NFT floor price manipulation
Since floor price is one of the main factors we consider when determining the value of a certain NFT collection, this means that this price might be subject to manipulation. This only makes sense because the more people believe in the value of something, the more they are likely to buy it.
This is usually the motive of fraudulent sellers who set their prices unreasonably high or simply drive the sales with “fake” sales to their other wallets. Others might go as far as to attempt to crash the market by selling the bulk of their own NFTs, which scares other holders into selling out for a low price.
The NFT community is trying to combat these manipulations by encouraging holders not to sell for low prices.
One way how you, as a potential buyer, can avoid NFT floor price manipulation is by doing thorough research before making the purchase. So, this should be a big red flag if you see one NFT from a specific project being listed with a far lower price than the other NFTs from the same collection. There should be a bigger portion of NFTs with a similar price.
It’s also crucial to check the trading volume of NFTs because it can also tell you whether or not the floor price is being manipulated. Trading volume tells us how often NFTs are being traded. If the price is low, but the NFTs are not being traded much, it’s a clear sign that their value is lower than the stated price and that the holder is just trying to get rid of the unwanted assets.
NFT floor price flipping
This is the method used by experienced traders and investors. These people have spent plenty of time tracking the market, and they usually know how to use floor prices to their advantage. The idea is simple, you buy NFTs at a low floor price and sell them for a higher price. The execution is not always so simple.

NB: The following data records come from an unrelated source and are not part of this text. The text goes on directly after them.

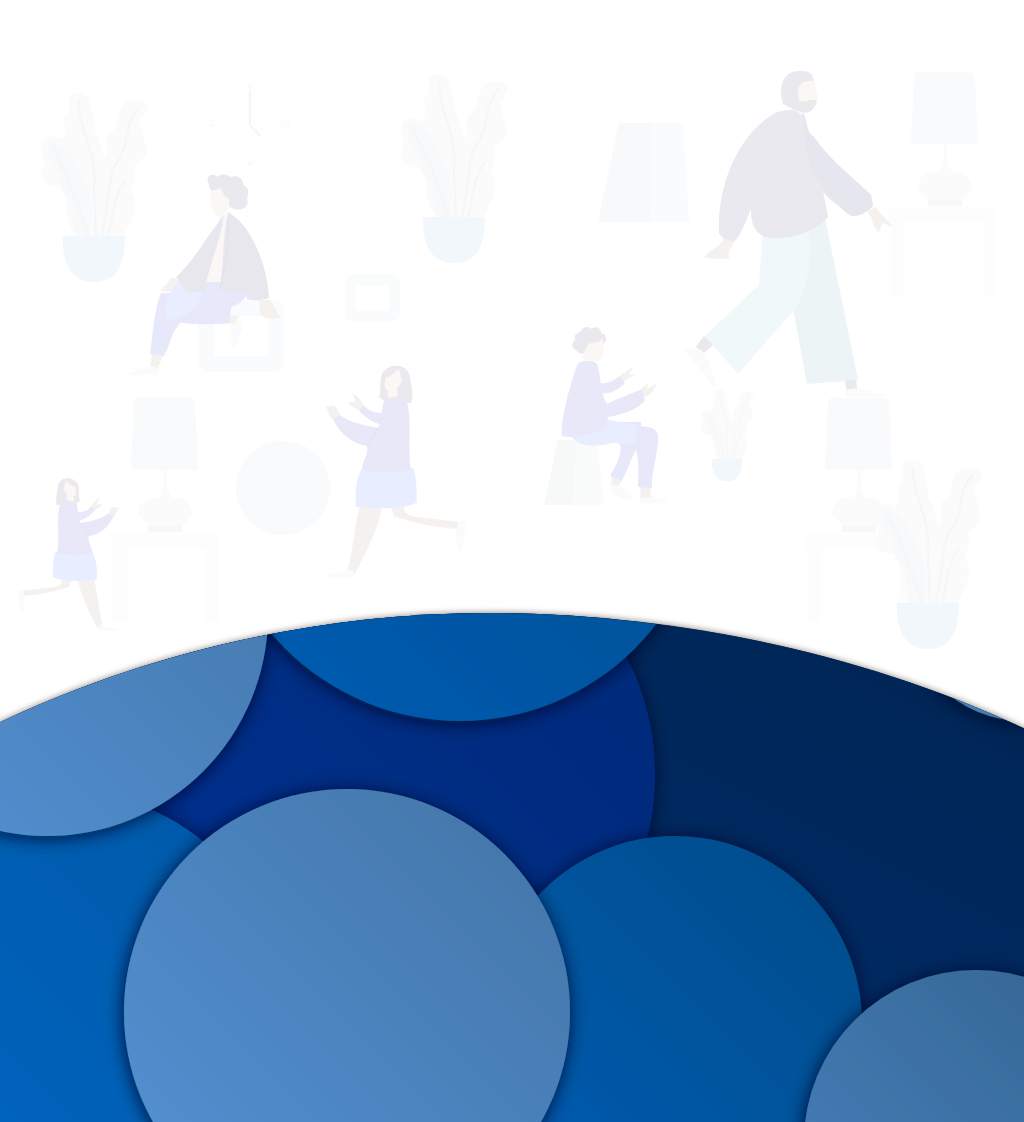
<!DOCTYPE html>
<html lang="en">
<head>
<meta charset="utf-8">
<title>Home life background</title>
<style>
:root{--paper:#fff;--leaf:#fbfbfb;--leaf-deep:#f8f9fa;--vein:#f5f6f7;--pot:#f1f7fa;--shade:#f8fafc;--china:#fbfbfb;--base:#f7f7f7;--table:#fdfdfd;--frame:#fafbfc;--lilac:#e9e8f8;--indigo:#e8e8fb;--sky:#e8edff;--jacket:#e8e7ee;--sweater:#e9e9ef;--hair:#e9e9ee;--skin:#f5f1ef;--skin-light:#faf7f5;--shoe:#fbfbfb;--trouser:#f1f8f9;--trouser-deep:#ecf4f6;--navy:#00285f}
html,body{margin:0;background:var(--paper)}
body{width:1024px;height:1122px;overflow:hidden;font-family:Inter,sans-serif}
svg{display:block}
.leaf{fill:var(--leaf)}.leaf-deep{fill:var(--leaf-deep)}.vein{fill:none;stroke:var(--vein);stroke-width:2}.pot{fill:var(--pot)}
.shade{fill:var(--shade)}.china{fill:var(--china)}.base{fill:var(--base)}.table{fill:var(--table)}.frame{fill:none;stroke:var(--frame)}
.lilac{fill:var(--lilac)}.indigo{fill:var(--indigo)}.sky{fill:var(--sky)}.jacket{fill:var(--jacket)}.sweater{fill:var(--sweater)}
.hair{fill:var(--hair)}.skin{fill:var(--skin)}.face{fill:var(--skin-light)}.shoe{fill:var(--shoe)}.trouser{fill:var(--trouser)}.trouser-deep{fill:var(--trouser-deep)}
.fold{fill:none;stroke:#e2e1ec;stroke-width:1}
.disc{filter:url(#disc-shadow)}
</style>
</head>
<body>
<svg width="1024" height="1122" viewBox="0 0 1024 1122" role="img" aria-label="Pale scenes of people at home above a hill of layered blue circles">
<defs>
<g id="plant">
<path class="leaf" d="M78 238C58 212 71 200 63 186C48 189 40 181 41 171C49 163 37 151 43 141C49 134 57 137 61 140C70 134 62 124 65 116C72 112 67 102 70 96C76 91 87 93 90 100C89 112 97 119 94 130C102 143 102 156 105 158C111 149 103 143 109 134C119 130 116 114 123 105C128 98 143 99 148 105C149 112 142 115 140 122C142 131 145 141 147 152C145 161 132 162 134 171C139 177 130 184 131 192C139 201 134 211 132 219L122 238Z"/>
<path class="leaf-deep" d="M48 139C65 146 76 158 79 173C84 184 91 189 90 202C95 211 88 224 91 237H78C70 224 76 210 66 197C57 188 62 174 52 164C44 155 50 147 48 139Z"/>
<path class="vein" d="M52 146C66 172 77 199 88 236M79 101C78 130 98 151 94 190L96 236M139 107C121 128 132 144 116 164C108 177 111 190 102 236M125 181C112 198 114 216 108 236"/>
<path class="pot" d="M63 236H125C125 264 117 282 94 282C71 282 62 264 63 236Z"/>
</g>
<g id="lamp">
<path class="shade" d="M138 398H190Q194 398 195 404L198 466Q198 470 194 470H134Q131 470 131 466L134 404Q134 398 138 398Z"/>
<path class="china" d="M164 470H167C167 488 168 496 174 498C185 496 193 506 192 515C187 516 187 526 179 526H152C144 526 144 516 138 515C137 506 145 496 157 498C163 496 164 487 164 470Z"/>
<rect class="base" x="148" y="526" width="34" height="6"/>
</g>
<path id="table" class="table" d="M111 533H218V622H205V548H127V622H113V548H111Z"/>
<g id="runner">
<path class="skin" d="M389 500H405C402 512 406 515 416 517L460 522L459 529C440 528 411 523 394 516ZM361 502H383C380 526 364 556 355 574L347 572C354 548 354 524 361 502Z"/>
<path class="shoe" d="M458 521L466 520C464 532 465 544 460 552C456 548 455 538 458 521ZM353 570L354 577H324C330 572 341 573 347 570Z"/>
<path class="skin" d="M324 405C332 409 331 403 336 407L341 417L333 420C328 416 329 410 324 405ZM348 402L356 402L352 393C358 396 361 401 365 406L359 411C355 407 351 407 348 402Z"/>
<path class="lilac" d="M363 405C371 413 379 414 389 412L387 425C376 425 367 419 359 411Z"/>
<path class="sky" d="M362 468H413C418 480 416 497 417 502C404 511 374 508 356 507C355 493 356 479 362 468Z"/>
<path class="lilac" d="M386 397Q399 393 406 399C413 418 407 446 411 470Q386 475 362 470C362 460 369 455 367 446C354 444 340 435 333 419L340 415C352 424 366 425 378 428C384 419 380 405 386 397Z"/>
<path class="hair" d="M382 374C388 363 407 362 410 377C411 387 414 394 411 403C407 404 402 398 397 396C391 404 385 402 379 397C382 389 379 383 382 374Z"/>
<path class="face" d="M386 377C393 377 394 371 399 369L402 381L397 389L398 396L388 398V391C384 389 384 383 386 377Z"/>
<path class="fold" d="M378 428L368 445"/>
</g>
<filter id="disc-shadow" x="-20%" y="-20%" width="140%" height="140%"><feDropShadow dx="-1" dy="2" stdDeviation="9" flood-color="#000c28" flood-opacity=".85"/></filter>
<filter id="hill-shadow" x="-5%" y="-5%" width="110%" height="110%"><feDropShadow dx="0" dy="0" stdDeviation="3" flood-color="#2b2218" flood-opacity=".6"/></filter>
<linearGradient id="steel" x1="0" y1="1" x2="1" y2="0"><stop offset=".1" stop-color="#5390d1"/><stop offset=".9" stop-color="#4477ab"/></linearGradient>
<linearGradient id="steel-deep" x1="0" y1="1" x2="1" y2="0"><stop offset=".1" stop-color="#477fba"/><stop offset=".9" stop-color="#346694"/></linearGradient>
<linearGradient id="azure" x1="0" y1="1" x2="1" y2="0"><stop offset=".1" stop-color="#0066c2"/><stop offset=".9" stop-color="#0059a9"/></linearGradient>
<linearGradient id="cobalt" x1="0" y1="1" x2="1" y2="0"><stop offset=".1" stop-color="#005bb0"/><stop offset=".9" stop-color="#004d8c"/></linearGradient>
<linearGradient id="royal" x1="0" y1="1" x2="1" y2="0"><stop offset=".1" stop-color="#002f91"/><stop offset=".9" stop-color="#002b78"/></linearGradient>
<linearGradient id="midnight" x1="0" y1="1" x2="1" y2="0"><stop offset=".3" stop-color="#002b69"/><stop offset="1" stop-color="#002553"/></linearGradient>
<path id="hill" d="M-20 732C140 652 320 613 488 613C670 613 870 652 1044 738V1140H-20Z"/>
<clipPath id="hill-clip"><use href="#hill"/></clipPath>
</defs>

<rect width="1024" height="1122" fill="#fff"/>

<g id="furniture">
<use href="#plant"/>
<use href="#plant" x="360" y="-19"/>
<use href="#plant" transform="translate(681 343) scale(.49)"/>
<use href="#table"/>
<use href="#table" x="778" y="-326"/>
<use href="#table" x="694"/>
<use href="#lamp"/>
<use href="#lamp" x="780" y="-326"/>
<use href="#lamp" x="694"/>
<use href="#plant" x="834" y="367"/>
<g id="clock">
<circle cx="250" cy="125" r="41" fill="#fefefe"/>
<path d="M250 90V125L260 136" fill="none" stroke="#f4f5f6" stroke-width="2"/>
<path d="M250 85V88M250 162V165M210 125H213M287 125H290" stroke="#f7f7f7" stroke-width="2"/>
</g>
<path id="hanging-shade" fill="#fafbfc" d="M619 123H683L689 222H598Z"/>
<path fill="#f8f9fa" d="M619 123H652L650 222H598Z"/>
<rect class="frame" x="350.500" y="280" width="44" height="36" rx="3" stroke-width="11"/>
<rect class="frame" x="206" y="308" width="70" height="56" rx="3" stroke-width="16"/>
<circle class="shade" cx="283" cy="488" r="47"/>
<path id="stool" fill="#fafbfb" d="M558 440H597L604 505H544Z"/>
<path fill="#f7f9f9" d="M558 440H577L572 505H544Z"/>
</g>

<g id="seated-woman">
<path class="shoe" d="M152 365L160 367L157 375H128C134 369 144 371 152 365ZM228 318L239 314L243 328L234 350C229 339 233 328 228 318Z"/>
<path class="skin" d="M152 353L163 355L158 368L150 366ZM222 313L238 316L235 324L222 323ZM259 300L270 300L280 317C274 321 265 319 260 314ZM172 277L181 281L173 292L160 291C165 286 168 283 172 277Z"/>
<path class="indigo" d="M161 293H190L182 321C171 331 170 346 164 356L150 354C153 332 154 310 161 293Z"/>
<path class="sky" d="M180 281H246C252 294 244 303 231 307L229 323C206 325 184 325 166 318C163 304 168 293 180 281Z"/>
<path class="indigo" d="M203 281H246C251 293 242 303 231 307L229 323C207 325 185 325 172 320C193 314 204 303 203 281Z"/>
<path class="face" d="M220 214H232L223 282H203Z"/>
<path class="jacket" d="M228 212C250 224 267 262 269 298Q257 302 247 299L245 290Q232 294 220 290C224 264 222 240 228 212ZM224 216C209 232 195 260 176 277L186 291Q198 295 205 289C209 266 219 245 224 216Z"/>
<path class="hair" d="M209 184C204 176 213 172 217 177C222 172 227 175 231 177C239 174 244 180 243 185C251 188 248 195 247 199C250 208 240 211 234 209C228 208 224 199 220 190C213 193 209 190 209 184Z"/>
<path class="face" d="M211 191L221 188L225 197C230 195 230 203 228 211L218 216C213 212 209 203 211 191Z"/>
<path class="fold" d="M228 220C230 246 224 267 220 289"/>
</g>

<use href="#runner"/>
<use href="#runner" transform="matrix(-.72 0 0 .72 353 215)"/>

<g id="seated-youth">
<path class="shoe" d="M611 480L618 480C621 492 632 492 634 500C622 500 608 497 611 480ZM640 491L650 494C656 499 666 497 668 503H640Z"/>
<path class="skin" d="M612 475L622 480L618 486L611 484ZM640 485H651L650 498H641ZM620 376L634 366L629 374L635 375L622 382ZM641 389L648 383L647 389L656 384C654 391 650 396 643 398Z"/>
<path class="indigo" d="M600 422H641L640 440L622 481L610 476C622 456 625 442 614 441L600 444Z"/>
<path class="sky" d="M571 434L609 420L648 427Q659 429 658 440C657 457 651 472 652 488L638 487C639 470 639 456 636 444L612 443C593 448 575 447 571 434Z"/>
<path class="indigo" d="M637 427L648 427Q659 429 658 440C657 457 651 472 652 488L638 487C639 470 639 456 634 444Z"/>
<path class="lilac" d="M599 383C609 384 614 380 620 376L625 383C618 390 609 395 600 393ZM578 363Q590 358 597 364C602 377 599 391 607 404C621 397 633 393 642 389L645 401C635 411 620 415 608 417L606 428C594 434 579 439 562 436C560 423 570 383 578 363Z"/>
<path class="hair" d="M576 350C570 347 573 341 575 340C573 333 580 333 581 331C583 326 589 326 591 329C596 325 601 329 601 333C608 334 607 342 603 344L589 345C588 353 581 357 576 350Z"/>
<path class="face" d="M588 345C592 340 598 346 602 338C604 347 605 356 600 360L595 362L583 360C583 356 584 349 588 345Z"/>
</g>

<g id="walking-man">
<path class="skin" d="M704 257C711 249 721 247 724 237L735 239C732 249 726 252 730 259C720 257 714 261 704 257ZM867 211L876 207C880 215 888 219 893 227L882 223L879 232C873 228 873 218 867 211Z"/>
<path class="hair" d="M704 336L714 344L702 355L694 349ZM844 378H856L857 391H847Z"/>
<path class="shoe" d="M684 351C690 346 697 345 704 353C711 367 714 377 716 388C707 382 699 365 684 351ZM846 390C859 385 872 393 885 395V397H845Z"/>
<path class="trouser-deep" d="M797 226L825 218L858 380L807 384L793 308Z"/>
<path class="trouser" d="M763 232L809 226C812 257 809 289 794 310L738 374L705 336L759 285Z"/>
<path class="sweater" d="M777 112Q793 108 803 112C808 124 806 132 814 137C827 157 851 176 871 195L873 206Q862 217 851 216C839 205 825 197 823 191L828 217C812 236 783 240 765 237C754 233 751 222 751 209C746 220 742 233 735 241Q722 240 719 233C717 185 738 133 777 112Z"/>
<path fill="#e6e6ee" d="M803 112C808 124 806 132 814 137C827 157 851 176 871 195L873 206Q862 217 851 216C831 201 814 181 806 150Z"/>
<path class="face" d="M793 83L814 78L818 99L801 115L791 107Z"/>
<path class="hair" d="M783 104C777 82 787 70 800 71C807 70 815 74 813 81C806 80 799 82 798 91L799 101C806 103 809 98 817 101C815 109 809 115 801 112C796 109 793 110 791 108Z"/>
</g>

<use href="#hill" fill="#00285f" filter="url(#hill-shadow)"/>
<g id="blue-hill" clip-path="url(#hill-clip)">
<rect y="600" width="1024" height="522" fill="url(#midnight)"/>
<circle class="disc" cx="395" cy="775" r="260" fill="url(#royal)"/>
<circle class="disc" cx="65" cy="1010" r="218" fill="url(#azure)"/>
<circle class="disc" cx="460" cy="474" r="247" fill="url(#cobalt)"/>
<circle class="disc" cx="47" cy="615" r="221" fill="url(#steel)"/>
<circle class="disc" cx="675" cy="1023" r="187" fill="url(#cobalt)"/>
<circle class="disc" cx="347" cy="1012" r="223" fill="url(#steel)"/>
<circle class="disc" cx="976" cy="1142" r="172" fill="url(#steel-deep)"/>
<circle class="disc" cx="1024" cy="600" r="121" fill="url(#steel-deep)"/>
</g>
</svg>
</body>
</html>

You will be looking for people who are willing to sell their NFTs for a low price, either because they are panic-selling or because they simply don’t know what they have. If you want to try it, go to the marketplace and look for recently listed NFTs.